Work to complete → Only lines holding "colX" are needed; copy each of them from the data below.

** Data extract follows **

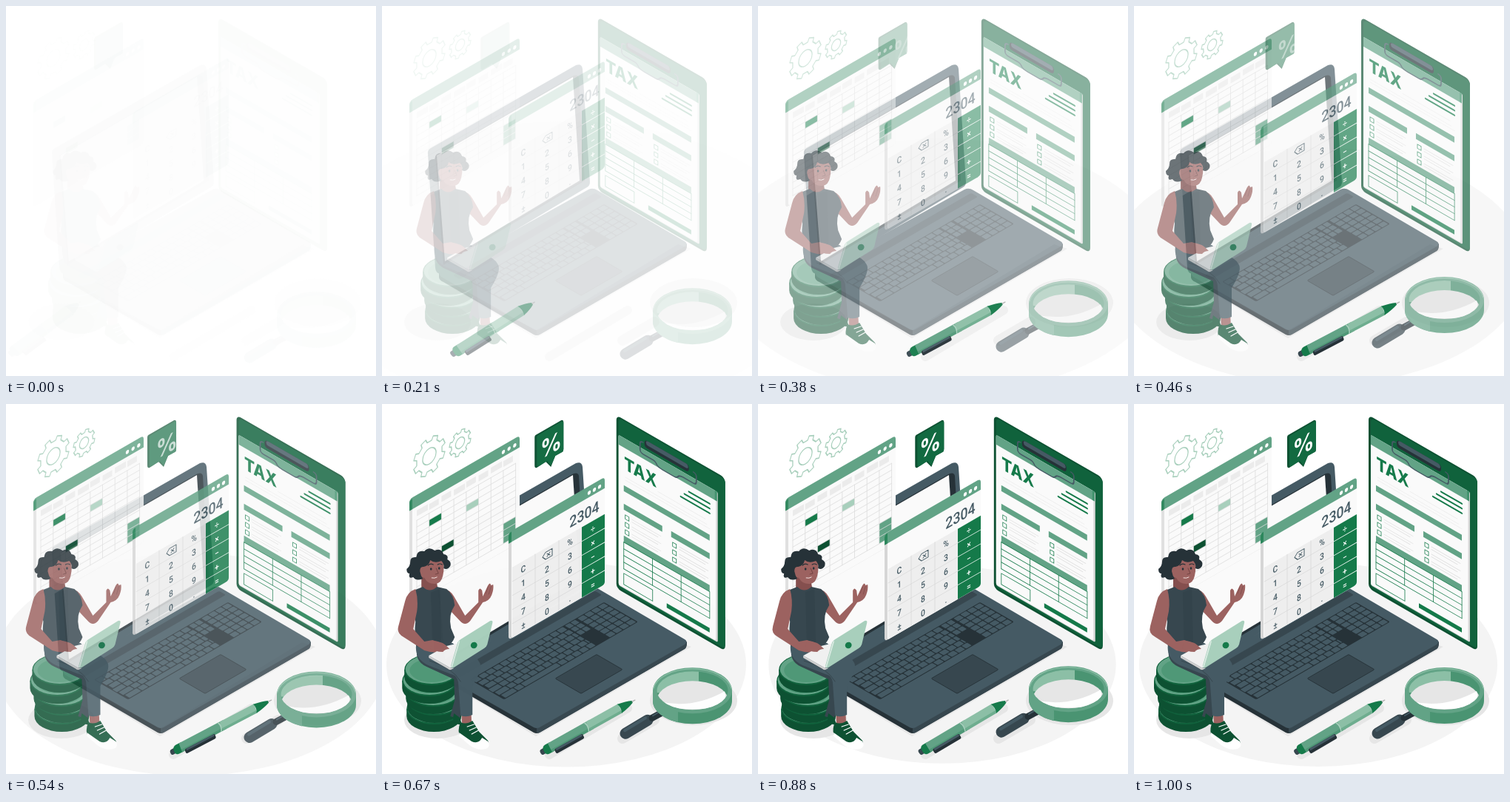
An HTML page for the animation above (1040 ms loop, 500 px wide and 500 px high).

```html
<!DOCTYPE html>
<html lang="en">
<head>
<meta charset="utf-8">
<title>Tax illustration</title>
<style>
html, body { margin: 0; width: 100%; height: 100%; overflow: hidden; background: #fff; }
svg { display: block; width: 100vw; height: 100vh; }
text { font-family: Roboto, "Liberation Sans", sans-serif; text-anchor: middle; }
.bold { font-family: Inter, "Liberation Sans", sans-serif; }
</style>
</head>
<body>
<svg id="stage" viewBox="0 0 500 500"></svg>
<script>
const GREEN = '#157a4a', PINE = '#10623c', DEEP = '#0d5132', MID = '#62a386', LIGHT = '#a8cfbc';
const SLATE = '#455a64', DARK = '#37474f', INK = '#263238', SKIN = '#9c6260';

// Markup helpers
const path = (d, fill, extra = '') => `<path d="${d}" fill="${fill}" ${extra}/>`;
const line = (d, color, w = 1) =>
  path(d, 'none', `stroke="${color}" stroke-width="${w}" stroke-linecap="round" stroke-linejoin="round"`);
const rect = (x, y, w, h, fill, r = 0, extra = '') =>
  `<rect x="${x}" y="${y}" width="${w}" height="${h}" rx="${r}" fill="${fill}" ${extra}/>`;
const oval = (x, y, rx, ry, fill, extra = '') =>
  `<ellipse cx="${x}" cy="${y}" rx="${rx}" ry="${ry}" fill="${fill}" ${extra}/>`;
const text = (x, y, s, size, fill, weight, slope) =>
  `<text class="${weight > 600 ? 'bold' : ''}" transform="matrix(.866 ${slope / 2} 0 1 ${x} ${y})" y="${size * .36}" font-size="${size}" font-weight="${weight}" fill="${fill}">${s}</text>`;
const plane = (x, y, slope, body) =>
  `<g transform="matrix(1 ${slope * .577} 0 1 ${x} ${y})">${body}</g>`;
const each = (n, f) => Array.from({ length: n }, (_, i) => f(i)).join('');

function gear(x, y, r, teeth, turn) {
  const pts = [];
  for (let i = 0; i < teeth; i++)
    for (const [a, k] of [[-.28, .8], [-.2, 1], [.2, 1], [.28, .8]]) {
      const q = (i + a) / teeth * 2 * Math.PI + turn;
      pts.push((r * k * Math.cos(q)).toFixed(1) + ' ' + (r * k * Math.sin(q)).toFixed(1));
    }
  return `<g transform="matrix(.866 -.5 0 1 ${x} ${y})">${line('M' + pts.join('L') + 'Z', LIGHT, 1.5)}
    ${oval(0, 0, r * .42, r * .42, 'none', `stroke="${LIGHT}" stroke-width="1.5"`)}</g>`;
}

function laptop() {
  const rows = each(6, r => {
    const y = 28 + r * 7.5;
    let x = 13 + r % 3, s = '';
    while (x < 136) {
      const w = r == 5 && x > 40 && x < 50 ? 48 : Math.min(x < 16 ? 8 + r * 1.6 : 8.4, 137 - x);
      s += rect(x, y, w, 6.4, SLATE, 1);
      x += w + 1.2;
    }
    if (r < 3) s += each(2, i => rect(139 + i * 7.5, y, 6.4, 6.4, SLATE, 1));
    return s + each(4, i => rect(156 + i * 9.2, y, 8, 6.4, SLATE, 1));
  });
  const deck = rect(8, 8, 192, 9, DARK, 2) + rect(12, 27, 181, 46, INK, 2) + rows +
    rect(71, 83, 56, 35, DARK, 1, `stroke="${INK}" stroke-width=".7"`);
  return path('M77 360L77 367Q78 371 83 373L205 444Q209 446 213 444L409 331Q412 329 412 322L290 255Z', INK) +
    path('M209 438L209 445L213 444L409 331Q412 329 412 321Z', DARK) +
    path('M79 359L279 248Q285 245 291 249L409 318Q414 321 409 325L213 437Q209 439 205 437L80 366Q76 362 79 359Z', SLATE) +
    `<g transform="matrix(1 -.58 1 .58 80 364)">${deck}</g>` +
    path('M62 200Q61 195 66 192L262 80Q270 77 271 85L281 238Q281 243 277 245L83 361Q73 364 72 354Z', SLATE) +
    path('M72 202L259 94Q265 92 266 97L274 236L83 350Z', INK) +
    path('M74 202L258 96L267 236L85 345Z', '#fafafa');
}

function sheet() {
  const colX = i => 9 + i * 16.7, rowY = i => 32.5 + i * 9;
  const cell = (c, r, n, fill) => rect(colX(c), rowY(r), 16.7, 9 * n, fill);
  return plane(38, 130, -1,
    rect(-1, 0, 149, 142, '#e0e0e0', 4) + rect(3, 2, 145, 140, '#fafafa', 3) +
    path('M-1 14V3Q-1 -2 4 -2H144Q148 -2 148 3V14Z', MID) + path('M-1 14V3Q-1 0 3 0V14Z', GREEN, 'opacity=".6"') +
    each(3, i => oval(126 + i * 7.7, 7.5, 2.2, 2.6, '#fff')) +
    each(8, i => rect(colX(i), 19 + i % 2, i % 3 ? 13 : 15, 8, '#ebebeb')) +
    cell(1, 1, 1, GREEN) + cell(4, 2, 1, LIGHT) + cell(2, 6, 1, DEEP) + cell(7, 8, 3, MID) +
    each(12, i => line(`M9 ${rowY(i)}H142.6`, '#dcdcdc', .7)) +
    each(9, i => line(`M${colX(i)} 32.5V131.5`, '#dcdcdc', .7)));
}

function calculator() {
  const keys = ['C', '', '%', '÷', 1, 2, 3, '×', 4, 5, 6, '−', 7, 8, 9, '+', '±', 0, '.', '='];
  const cols = [191, 223, 254, 285];
  return plane(171, 176, -1,
    rect(0, 0, 130, 143, '#d6d6d6', 4) + rect(4, 1, 126, 142, '#fafafa', 3) +
    path('M0 13V3Q0 -2 4 -2H126Q130 -2 130 3V13Z', MID) + path('M0 13V3Q0 -1 4 -1V13Z', GREEN, 'opacity=".7"') +
    each(3, i => oval(109 + i * 7, 7, 2.2, 2.6, '#fff')) +
    rect(5, 48, 94, 95, '#eeeeee') + path('M99 48H130V139Q130 143 126 143H99Z', GREEN) +
    each(4, i => line(`M5 ${67 + i * 19}H99`, '#d8d8d8', .8) + line(`M99 ${67 + i * 19}H130`, '#fff', .8)) +
    each(2, i => line(`M${36 + i * 32} 48V142`, '#d8d8d8', .8)) +
    line('M46 58L50 53.5H59V63H50ZM52 56.5L56 60.5M56 56.5L52 60.5', SLATE, 1)) +
    text(273.5, 149, '2304', 20.5, SLATE, 500, -1) +
    keys.map((k, i) => text(cols[i % 4], 176 - (cols[i % 4] - 171) * .577 + 58.5 + (i >> 2) * 19, k, 12,
      i % 4 == 3 ? '#fff' : SLATE, 500, -1)).join('');
}

function clipboard() {
  const bar = (x, y, w, h, fill) => rect(x, y, w, h, fill);
  const options = x => bar(x, 111, 52, 8, MID) + each(3, i =>
    rect(x + 2, 125 + i * 10, 5, 5.5, '#fff', 0, `stroke="${GREEN}" stroke-width=".8"`) +
    line(`M${x + 11} ${126 + i * 10}H${x + 50}M${x + 11} ${129.5 + i * 10}H${x + 46}`, '#e0e0e0', .9));
  return plane(317, 18, 1,
    rect(0, -3, 147, 234, DEEP, 6) + rect(3, -1, 144, 229, PINE, 5) +
    rect(3, 22, 134, 203, '#d9d9d9', 2) + rect(3, 22, 131.5, 202, '#fafafa', 2) +
    path('M3 22H136V35H3Z', MID) + path('M133 22H136V35H133Z', GREEN, 'opacity=".4"') +
    line('M98 44H126M92 50.5H126M87 57H126', GREEN, 2.2) +
    line('M12 74H122M12 78H126M56 68H120', '#ececec', .8) +
    bar(10, 86, 116, 8, MID) + options(10) + options(74) +
    bar(10, 154, 116, 9, MID) +
    each(5, i => line(`M10 ${163 + i * 9}H126`, GREEN, .8)) +
    each(4, i => line(`M${10 + i * 38.7} 163V199`, GREEN, .8)) +
    rect(10, 205, 39, 15, 'none', 0, `stroke="${GREEN}" stroke-width=".8"`) + bar(68, 212, 58, 6, GREEN) +
    line('M36 13Q32 13 32 17V25Q32 29 37 29H50Q53 29 55 33Q57 35 62 35H78Q82 35 84 31Q86 29 90 29H104Q108 29 108 25V18Q108 14 104 14', SLATE, 1.7) +
    rect(38, 8, 60, 10, INK, 4) + rect(40, 8, 57, 6, SLATE, 3)) +
    text(349.5, 92, 'TAX', 24, GREEN, 800, 1);
}

function coin(x, y) {
  return path(`M${x - 37} ${y}V${y + 10}A37 21 0 0 0 ${x + 37} ${y + 10}V${y}Z`, DEEP) +
    oval(x, y, 37, 21, PINE) + oval(x, y - .5, 35.5, 19.5, MID) + oval(x, y + 1, 30, 16, GREEN, 'opacity=".25"');
}

function person() {
  return coin(70, 412) + coin(71, 400) + coin(69, 388) + coin(64, 374) + coin(67, 359) +
    // legs
    path('M48 325Q42 347 60 355L97 372L98 400L92 422L105 426L115 370L100 334Z', DARK) +
    path('M97 418L105 424L108 434L99 432Q94 427 97 418Z', DEEP) +
    path('M107 415L120 415L121 432L108 434Z', SKIN) +
    path('M46 324Q43 344 62 353L98 367Q103 371 103 380L106 421Q114 424 122 420L122 381Q136 358 132 350Q127 339 112 337L95 323Z', SLATE) +
    line('M64 347Q95 356 106 375', DARK, 1) +
    // shoe
    path('M106 430Q113 434 122 428L131 443L143 455Q145 461 140 464Q129 468 120 460L104 446Q102 438 106 430Z', DEEP) +
    path('M104 444L121 456Q130 460 135 451L143 456Q147 463 140 466Q129 469 118 461L104 449Z', '#fff') +
    line('M115 436L124 433M118 441L127 437M121 446L130 441', '#fff', 1.3) +
    // raised arm
    path('M83 250Q92 251 97 260L112 286L130 268L130 252Q132 247 135 252L136 260L143 245Q146 240 147 245L150 244Q151 250 148 258Q145 266 136 268L119 293Q112 301 105 293L88 275Z', SKIN) +
    line('M143 247L140 256M147 247L144 257', '#7b4a49', .7) +
    // neck, body
    path('M53 228L53 250Q61 261 75 249L73 236Z', '#854f4e') +
    path('M45 251L55 247Q64 256 74 247L87 250Q97 258 98 272Q89 285 93 303L98 315Q92 332 68 333L46 327Q43 310 45 294Q38 272 45 251Z', DARK) +
    path('M66 254L78 250L80 331L68 333Z', INK, 'opacity=".18"') +
    // head
    path('M53 220Q58 213 62 207Q72 213 81 209Q85 219 82 232Q80 242 72 243Q62 244 57 235Q49 233 50 226Q50 221 53 220Z', SKIN) +
    path('M33 223Q38 219 38 213Q38 206 46 207Q47 197 57 199Q63 192 71 198Q80 194 83 203Q90 204 88 210Q94 213 92 219Q88 225 83 222Q84 216 80 212Q71 216 65 211Q63 219 56 220Q51 219 51 226Q52 232 55 236Q46 240 42 234Q35 237 37 229Q33 229 33 223Z', INK) +
    oval(66, 223, 1.3, 1.7, INK) + oval(77, 222, 1.3, 1.7, INK) +
    line('M62 218Q65 215 69 217M75 217Q78 215 81 217', INK, 1.2) +
    line('M73 222L76 229L72 230', '#6f403f', .9) + line('M67 235Q71 236 74 234', '#f3e4e2', 1) +
    // near arm
    path('M45 250Q34 254 31 266L22 300Q19 310 29 315L57 333Q72 338 84 334L91 331L83 324L68 319L57 321L42 304L47 280Q49 264 45 250Z', SKIN) +
    line('M70 328L82 331M73 324L86 328', '#7b4a49', .7) +
    // small computer
    path('M63 340L91 356L97 357L93 359Q91 360 89 358L63 343Z', '#cfcfcf') +
    path('M63 340L87 327L109 322L96 356L91 356Z', '#f0f0f0') +
    path('M106 318L146 293Q150 292 149 296L142 325Q141 328 138 330L97 356Q92 358 93 353L102 322Q103 320 106 318Z', LIGHT) +
    line('M104 321L94 355', '#dcece4', 1.6) +
    oval(124, 326, 4.5, 4.2, GREEN, 'transform="rotate(-30 124 326)"') +
    path('M68 320Q82 320 91 331Q85 331 82 335Q71 335 65 330Z', SKIN);
}

function pen() {
  return `<g transform="translate(218 471) rotate(-30.4)">` +
    rect(-1, -4, 14, 8, DARK, 3) + rect(4, -7, 15, 14, GREEN, 5) +
    path('M13 -7H75V7H13Z', MID) + path('M70 -7H118V7H70Z', '#8cbfa6') +
    path('M13 3H118V7H13Z', GREEN, 'opacity=".25"') + line('M68 -6.5Q71 0 68 6.5', LIGHT, 1.6) +
    path('M117 -7Q129 -5 136 -1.5V1.5Q129 5 117 7Q120 0 117 -7Z', GREEN) +
    line('M136 0H140', '#b0b0b0', 1.4) + rect(17, 5, 42, 7, INK, 2) + rect(19, 5, 39, 3, SLATE, 1) + '</g>';
}

function magnifier() {
  return line('M329 445L359 427', DARK, 15) + line('M328 441L356 424', SLATE, 4) +
    line('M365 424L378 417', INK, 9) + line('M366 421L376 415', SLATE, 2) +
    path('M366 387V401A53.5 31 0 0 0 473 401V387Z', '#4a9472') +
    path('M366 387V401A53.5 31 0 0 0 400 430V416Z', MID) +
    oval(419.5, 387, 53.5, 31, MID) +
    oval(419.5, 387, 48, 26, '#4a9472') +
    `<clipPath id="hole">${oval(419.5, 387, 48, 26, '#000')}</clipPath><g clip-path="url(#hole)">` +
    path('M371 360H428V390H371Z', '#8cbfa6') +
    oval(419.5, 400, 48, 26, '#e6e6e6') +
    path('M376 402Q420 412 463 388Q468 400 450 412H392Z', '#fff') + '</g>' +
    line('M367 384A53 30.5 0 0 1 472 384', '#8cbfa6', 1.2);
}

const shadows =
  oval(75, 427, 45, 25, '#e6e6e6') + oval(421, 401, 59, 33, '#e6e6e6') +
  line('M325 452L368 427', '#e6e6e6', 14) + line('M226 474L332 411', '#e6e6e6', 12) +
  path('M85 375L208 449L418 328L400 322L209 438Z', '#e6e6e6');
const badge = path('M207 45Q207 42 210 41L243 22Q246 21 246 25V61Q246 64 244 65L235 70L229 85L222 78L210 86Q207 87 207 83Z', DEEP) +
  path('M210 45Q210 43 212 42L243 24Q246 22 246 25V61Q246 64 244 65L235 70L229 83L224 77L213 84Q210 85 210 82Z', '#126a41');

const parts = {
  floor: oval(249, 352, 242, 138, '#f4f4f4'), shadows,
  gears: gear(64, 70.5, 25, 8, .4) + gear(105.5, 52.5, 17, 8, .3),
  laptop: laptop(), sheet: sheet(), clipboard: clipboard(), badge,
  percent: text(229, 55, '%', 33, '#fff', 700, -1),
  calculator: calculator(), person: person(), pen: pen(), magnifier: magnifier()
};
stage.innerHTML = Object.entries(parts).map(([k, v]) => `<g data-part="${k}">${v}</g>`).join('');
const nodes = {};
for (const k in parts) nodes[k] = stage.querySelector(`[data-part=${k}]`);

// cubic-bezier(.36, -.01, .5, 1.38): overshoots before settling
function ease(x) {
  if (x <= 0) return 0;
  if (x >= 1) return 1;
  const curve = (s, a, b) => 3 * a * s * (1 - s) ** 2 + 3 * b * s * s * (1 - s) + s ** 3;
  let lo = 0, hi = 1;
  for (let i = 0; i < 24; i++) {
    const m = (lo + hi) / 2;
    curve(m, .36, .5) < x ? lo = m : hi = m;
  }
  return curve(lo, -.01, 1.38);
}

const move = (x, y) => `translate(${x} ${y})`;

function penPose(p) {
  const slide = -225 * (1 - ease(p / .6));
  const skew = p < .6 ? 20 - 30 * ease(p / .6)
    : p < .8 ? -10 + 12 * ease((p - .6) / .2)
    : 2 - 2 * ease((p - .8) / .2);
  return `${move(278 + slide, 437)} skewX(${skew}) ${move(-278, -437)}`;
}

function draw() {
  const p = Math.min(1, performance.now() % 1040 / 1000);
  const e = ease(p), rest = 1 - e;
  const pose = {
    floor: `${move(249, 352)} scale(${1 + rest / 2}) ${move(-249, -352)}`,
    clipboard: move(-30 * rest, 0),
    badge: move(-88 * rest, 0),
    percent: move(-64 * rest, 0),
    calculator: move(0, -30 * rest),
    person: move(30 * rest, 0),
    pen: penPose(p),
    magnifier: move(0, 30 * rest)
  };
  // the badge fades inside a fading group
  const fade = { pen: ease(p / .6), badge: e * e, percent: e * e };
  for (const k in nodes) {
    nodes[k].setAttribute('opacity', Math.min(1, Math.max(.012, fade[k] ?? e)));
    if (pose[k]) nodes[k].setAttribute('transform', pose[k]);
  }
  requestAnimationFrame(draw);
}
draw();
</script>
</body>
</html>
```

** End of Data extract **

Response box →
  const colX = i => 9 + i * 16.7, rowY = i => 32.5 + i * 9;
  const cell = (c, r, n, fill) => rect(colX(c), rowY(r), 16.7, 9 * n, fill);
    each(8, i => rect(colX(i), 19 + i % 2, i % 3 ? 13 : 15, 8, '#ebebeb')) +
    each(9, i => line(`M${colX(i)} 32.5V131.5`, '#dcdcdc', .7)));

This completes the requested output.